The Office of Academic Integrity maintains the ability to separate and initiate cases for multiple potential violations of academic integrity from a single report. The cases can be focused on different students (i.e., one report can initiate academic integrity cases on more than one student) and/or focused on different assignments for one student (i.e., one report can initiate an academic integrity case for the midterm examination and an academic integrity case for the final examination). Multiple cases extracted from a single academic integrity report must be confirmed with the faculty member for the class in which the potential violations took place prior to initiation.
10. Violations Outside of a Course
If a student with no prior academic integrity violation accepts responsibility for an action which violates the Academic Integrity Policy but is not related to a particular class, the joint resolution may be completed with the director of academic integrity. An example of this would be giving a fellow student a paper from a class taken in a previous semester. Joint resolutions completed with the director of academic integrity will be approved by the Academic Integrity Board.
E. Student Procedural Rights
A student who has been charged with a violation of the Academic Integrity Policy shall be granted the following procedural rights:

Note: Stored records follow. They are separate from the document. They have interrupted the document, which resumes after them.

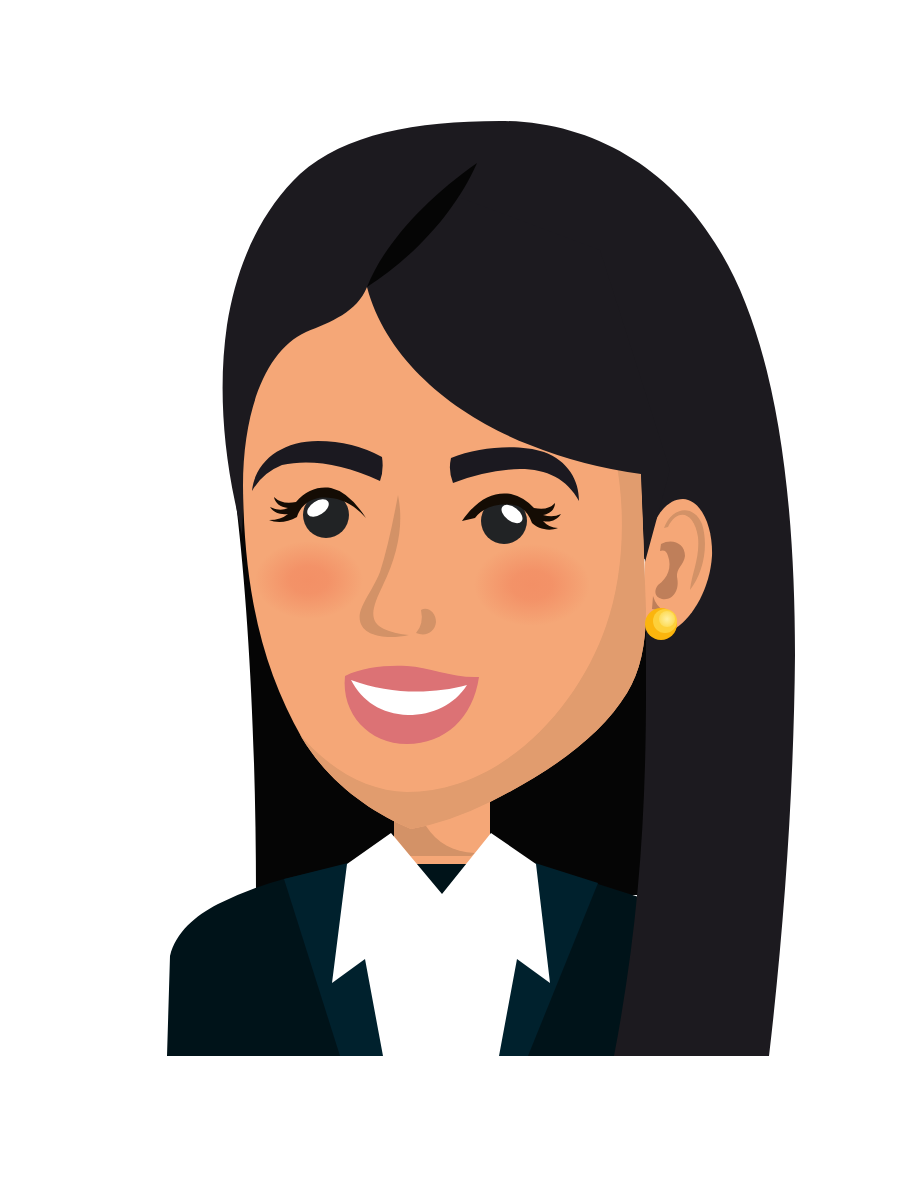
<!DOCTYPE html>
<html lang="en">
<head>
<meta charset="utf-8">
<title>Businesswoman portrait</title>
<style>
:root {
  --paper: #ffffff;
  --hair: #1c1a1f;
  --hair-deep: #050505;
  --skin: #f5a777;
  --skin-shade: #e19c6e;
  --skin-dark: #d39267;
  --ear-inner: #bf7f5a;
  --blush: #f39066;
  --brow: #1b1920;
  --lash: #140c04;
  --iris: #212325;
  --lips: #dc7275;
  --jacket: #001319;
  --lapel: #00212d;
  --gold: #fbb50d;
  --gold-light: #fdd03a;
}
html, body { margin: 0; background: var(--paper); }
body { width: 902px; height: 1200px; overflow: hidden; }
.portrait { display: block; }
.hair { fill: var(--hair); }
.hair-deep { fill: var(--hair-deep); }
.skin { fill: var(--skin); }
.skin-shade { fill: var(--skin-shade); }
.skin-dark { fill: var(--skin-dark); }
.ear-inner { fill: var(--ear-inner); }
.brow { fill: var(--brow); }
.lash { fill: var(--lash); }
.iris { fill: var(--iris); }
.lips { fill: var(--lips); }
.white { fill: var(--paper); }
.jacket { fill: var(--jacket); }
.lapel { fill: var(--lapel); }
.gold { fill: var(--gold); }
.gold-light { fill: var(--gold-light); }
</style>
</head>
<body>
<svg class="portrait" width="902" height="1200" viewBox="0 0 902 1200" role="img" aria-label="Smiling woman with long black hair in a dark suit">
  <defs>
    <radialGradient id="blush">
      <stop offset="0" stop-color="#f39066"/>
      <stop offset=".35" stop-color="#f39066" stop-opacity=".9"/>
      <stop offset="1" stop-color="#f39066" stop-opacity="0"/>
    </radialGradient>
    <radialGradient id="pearl-glow">
      <stop offset="0" stop-color="#fff0a0"/>
      <stop offset="1" stop-color="#fddc5a"/>
    </radialGradient>
    <clipPath id="face-clip">
      <path id="face-shape" d="M367 287C357 312 331 322 306 332C266 350 243 410 243 486C244 590 262 668 302 738C330 784 371 812 411 829Q450 822 490 802C550 772 600 737 627 693C640 672 646 645 646 610L641 474L560 380Z"/>
    </clipPath>
  </defs>

  <g id="back-hair">
    <path class="hair-deep" d="M235 495C248 600 256 740 256 895H650V600L400 480Z"/>
  </g>

  <g id="neck">
    <path class="skin" d="M394 790H490V860L442 896L394 850Z"/>
    <path class="skin-dark" d="M394 815L426 826C437 843 453 852 475 853L471 856H410L394 836Z"/>
  </g>

  <g id="suit">
    <path class="jacket" d="M167 1056L170 956C176 932 195 916 218 904Q250 888 284 879L347 864H536L598 884L645 899V1056Z"/>
    <path class="lapel" d="M284 879L348 863L400 1056H340Z"/>
    <path class="lapel" d="M535 863L598 883L528 1056H485Z"/>
    <path class="white" d="M391 833L442 894L491 833L536 864L550 983L517 959L499 1056H383L365 959L332 983L347 864Z"/>
  </g>

  <g id="front-hair">
    <path class="hair" d="M235 502C222 440 219 380 227 325C237 262 262 210 300 174C345 134 415 121 500 121C590 121 667 166 715 243C775 335 795 490 795 655C794 780 785 920 769 1056H614C638 930 646 820 646 690V560L400 400L244 490L242 535Z"/>
  </g>

  <g id="ear">
    <path class="skin" d="M645 562C648 523 664 499 683 499C702 500 713 528 712 556C710 587 694 616 676 628L645 625Z"/>
    <path class="skin-dark" d="M664 528C672 506 694 504 702 524C709 546 703 574 690 590C692 572 700 558 698 537C694 511 677 508 668 527Z"/>
    <path class="ear-inner" d="M661 544C672 538 685 543 685 556C684 565 676 568 677 577C680 590 673 601 662 599C654 597 654 590 658 585C668 578 672 567 668 556Q666 549 660 551Z"/>
    <path class="ear-inner" d="M653 596Q656 606 664 611L652 609Z"/>
  </g>

  <g id="face">
    <use href="#face-shape" class="skin"/>
    <g clip-path="url(#face-clip)">
      <path class="skin-shade" d="M616 460C627 520 622 580 606 626C577 710 500 792 407 792C365 791 327 768 296 730L300 840H660V460Z"/>
    </g>
    <ellipse cx="309" cy="580" rx="54" ry="39" fill="url(#blush)"/>
    <ellipse cx="532" cy="585" rx="58" ry="41" fill="url(#blush)"/>
  </g>

  <g id="fringe">
    <path class="hair" d="M367 287C386 360 455 416 530 445Q582 466 641 474L645 562L670 470L600 250L440 190Z"/>
    <path class="hair-deep" d="M367 287C383 246 424 200 477 163C456 211 414 257 367 287Z"/>
  </g>

  <g id="brows">
    <path class="brow" d="M252 491C255 461 282 441 318 441Q353 441 382 457Q384 470 380 481C342 463 308 459 282 465Q262 473 252 491Z"/>
    <path class="brow" d="M451 458C480 446 520 444 544 452C568 461 579 480 579 501C567 479 547 469 520 469Q487 470 453 483Q448 471 451 458Z"/>
  </g>

  <g id="left-eye">
    <circle class="iris" cx="326" cy="515" r="23"/>
    <path class="lash" d="M366 518C351 501 334 496 318 498C305 501 299 510 297 517C287 523 276 523 269 520Q281 520 288 514C279 515 273 512 270 507Q280 512 288 508C280 507 275 503 274 497Q282 505 296 502C306 490 319 486 331 488Q349 492 366 518Z"/>
    <ellipse class="white" cx="318" cy="508" rx="12" ry="7" transform="rotate(-33 318 508)"/>
  </g>

  <g id="right-eye">
    <circle class="iris" cx="504" cy="521" r="23"/>
    <path class="lash" d="M462 521C477 499 494 491 511 494Q524 497 534 508Q548 511 555 503C555 510 549 514 543 515Q553 518 561 514C557 520 550 523 543 521Q549 528 558 528C548 532 537 528 532 523Q528 511 518 506C501 501 483 507 475 518Z"/>
    <ellipse class="white" cx="512" cy="514" rx="12" ry="7" transform="rotate(37 512 514)"/>
  </g>

  <g id="nose">
    <path class="skin-dark" d="M398 495C404 524 398 554 383 585C373 606 367 621 384 629Q395 634 409 635C386 640 363 636 360 621C357 608 371 594 380 572Q389 544 398 495Z"/>
    <path class="skin-dark" d="M421 610C428 606 436 613 436 622C435 632 426 637 416 633Q424 624 421 610Z"/>
  </g>

  <g id="mouth">
    <path class="lips" d="M345 676C363 667 386 665 407 666C430 667 451 678 479 677C473 718 445 744 407 744C369 744 341 714 345 676Z"/>
    <path class="white" d="M351 680C391 695 434 694 467 685C454 705 433 715 408 715C381 714 362 701 351 680Z"/>
  </g>

  <g id="earring">
    <circle class="gold" cx="661" cy="624" r="16"/>
    <circle class="gold-light" cx="665" cy="621" r="12"/>
    <circle cx="667" cy="619" r="8" fill="url(#pearl-glow)"/>
  </g>
</svg>
</body>
</html>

- Confidentiality: In accordance with FERPA and the Student Records Policy, the right to have all records, files and proceedings kept confidential and shared with a Quinnipiac University official only when the official has a legitimate need to know.
- Notice: The right to be informed in writing of the specific violation(s) and inappropriate behavior in which the student is suspected of being involved.
- Procedures: The right to be informed orally and/or in writing of the academic integrity procedures.
- Hearing: The right to be notified in writing of the date, time and place of their hearing.
- Evidence and Witnesses: The right to know the nature of the evidence against them and the opportunity to present relevant evidence and witnesses on their behalf.
- Adviser: The right to have a member of the university community, other than a Quinnipiac University School of Law student or faculty member, act as an adviser and attend the case review interview and/or hearing. If the student so requests, the Office of Academic Integrity will appoint an adviser for the student. The adviser may attend the case review interview and the AI hearing, but may not attend the joint resolution discussion.
- Written Decision: The right to have written notice of the results of any case review or hearing.
- Appeal: The right to appeal a decision of a case review team or hearing board within 48 hours/two business days of receiving written notification of the final decision.
- Defense: The right to present a case against all alleged violation(s) and inappropriate behavior. This right maintains the option of remaining silent at any point without that silence being used against the student.
This policy, and its emphasis on six principles of integrity, relies heavily upon the “The Fundamental Values of Academic Integrity,” Third Edition, published by the International Center for Academic Integrity in 2021.